Brief: In the entries below, find the lines with the word "linecap" and copy them.

Stored data:

════════════════

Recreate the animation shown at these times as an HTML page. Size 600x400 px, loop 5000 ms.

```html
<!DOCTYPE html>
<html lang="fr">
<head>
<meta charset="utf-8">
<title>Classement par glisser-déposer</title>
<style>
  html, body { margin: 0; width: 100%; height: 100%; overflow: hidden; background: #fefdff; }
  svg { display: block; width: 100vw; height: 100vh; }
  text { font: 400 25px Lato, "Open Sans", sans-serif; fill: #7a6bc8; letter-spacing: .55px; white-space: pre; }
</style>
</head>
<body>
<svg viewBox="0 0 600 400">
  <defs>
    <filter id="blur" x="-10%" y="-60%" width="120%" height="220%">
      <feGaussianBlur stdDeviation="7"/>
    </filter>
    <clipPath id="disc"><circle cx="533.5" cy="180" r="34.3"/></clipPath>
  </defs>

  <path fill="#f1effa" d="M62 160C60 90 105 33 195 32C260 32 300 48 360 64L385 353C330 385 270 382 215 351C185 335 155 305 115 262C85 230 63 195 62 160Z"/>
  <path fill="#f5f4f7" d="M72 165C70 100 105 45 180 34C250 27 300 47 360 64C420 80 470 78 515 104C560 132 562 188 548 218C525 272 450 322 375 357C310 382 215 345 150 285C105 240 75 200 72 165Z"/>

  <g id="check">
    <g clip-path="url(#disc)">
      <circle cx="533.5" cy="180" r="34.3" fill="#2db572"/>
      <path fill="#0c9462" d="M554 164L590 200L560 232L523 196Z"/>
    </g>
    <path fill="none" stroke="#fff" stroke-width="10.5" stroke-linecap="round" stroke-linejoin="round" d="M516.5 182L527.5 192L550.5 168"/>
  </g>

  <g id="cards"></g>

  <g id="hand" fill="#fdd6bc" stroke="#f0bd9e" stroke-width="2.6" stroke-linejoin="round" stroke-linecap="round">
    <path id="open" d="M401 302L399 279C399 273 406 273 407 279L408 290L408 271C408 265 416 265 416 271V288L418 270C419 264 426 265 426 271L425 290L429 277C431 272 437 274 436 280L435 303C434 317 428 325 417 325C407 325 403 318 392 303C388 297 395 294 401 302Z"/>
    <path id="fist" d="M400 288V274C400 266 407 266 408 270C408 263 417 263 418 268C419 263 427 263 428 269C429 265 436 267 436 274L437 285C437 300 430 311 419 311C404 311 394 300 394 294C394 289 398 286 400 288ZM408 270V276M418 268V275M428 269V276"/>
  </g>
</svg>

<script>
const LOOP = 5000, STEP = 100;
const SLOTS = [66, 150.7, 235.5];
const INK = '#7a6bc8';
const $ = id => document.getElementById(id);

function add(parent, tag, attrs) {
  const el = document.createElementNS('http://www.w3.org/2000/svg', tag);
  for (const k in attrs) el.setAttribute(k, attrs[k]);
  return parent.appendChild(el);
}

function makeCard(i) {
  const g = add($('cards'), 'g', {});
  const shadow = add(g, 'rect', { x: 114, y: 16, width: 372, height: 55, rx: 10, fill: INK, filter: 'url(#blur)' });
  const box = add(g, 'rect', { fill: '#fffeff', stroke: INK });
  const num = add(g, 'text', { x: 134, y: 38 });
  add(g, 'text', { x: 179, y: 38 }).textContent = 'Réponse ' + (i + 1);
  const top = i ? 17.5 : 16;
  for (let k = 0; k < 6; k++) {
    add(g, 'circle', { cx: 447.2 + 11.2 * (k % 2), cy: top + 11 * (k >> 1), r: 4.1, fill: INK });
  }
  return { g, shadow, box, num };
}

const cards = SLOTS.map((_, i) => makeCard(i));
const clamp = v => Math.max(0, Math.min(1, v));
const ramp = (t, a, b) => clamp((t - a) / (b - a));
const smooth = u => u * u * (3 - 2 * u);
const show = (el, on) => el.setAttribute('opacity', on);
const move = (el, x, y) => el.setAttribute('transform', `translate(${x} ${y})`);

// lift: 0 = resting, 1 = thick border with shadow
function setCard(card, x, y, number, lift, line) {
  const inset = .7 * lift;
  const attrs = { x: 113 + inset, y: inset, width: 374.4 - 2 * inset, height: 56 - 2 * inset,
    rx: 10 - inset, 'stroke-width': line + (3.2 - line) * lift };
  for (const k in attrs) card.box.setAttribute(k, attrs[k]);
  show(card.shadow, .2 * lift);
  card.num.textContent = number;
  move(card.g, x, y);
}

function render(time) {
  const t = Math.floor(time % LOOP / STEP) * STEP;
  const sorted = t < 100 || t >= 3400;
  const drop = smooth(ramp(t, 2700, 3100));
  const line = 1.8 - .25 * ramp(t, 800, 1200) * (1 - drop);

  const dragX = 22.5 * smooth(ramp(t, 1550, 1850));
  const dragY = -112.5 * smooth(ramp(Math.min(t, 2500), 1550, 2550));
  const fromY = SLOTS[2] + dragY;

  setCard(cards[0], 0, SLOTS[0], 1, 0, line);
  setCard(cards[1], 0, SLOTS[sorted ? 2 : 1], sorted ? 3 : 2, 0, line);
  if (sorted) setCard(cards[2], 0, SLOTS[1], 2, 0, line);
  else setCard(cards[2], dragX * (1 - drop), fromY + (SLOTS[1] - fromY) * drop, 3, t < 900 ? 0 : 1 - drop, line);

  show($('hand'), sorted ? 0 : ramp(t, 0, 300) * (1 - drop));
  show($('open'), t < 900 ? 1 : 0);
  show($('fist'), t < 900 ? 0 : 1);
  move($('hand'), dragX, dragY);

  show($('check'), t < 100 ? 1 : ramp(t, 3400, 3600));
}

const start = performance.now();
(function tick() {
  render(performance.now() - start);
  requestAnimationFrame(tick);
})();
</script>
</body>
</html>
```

════════════════

Solution:
    <path fill="none" stroke="#fff" stroke-width="10.5" stroke-linecap="round" stroke-linejoin="round" d="M516.5 182L527.5 192L550.5 168"/>
  <g id="hand" fill="#fdd6bc" stroke="#f0bd9e" stroke-width="2.6" stroke-linejoin="round" stroke-linecap="round">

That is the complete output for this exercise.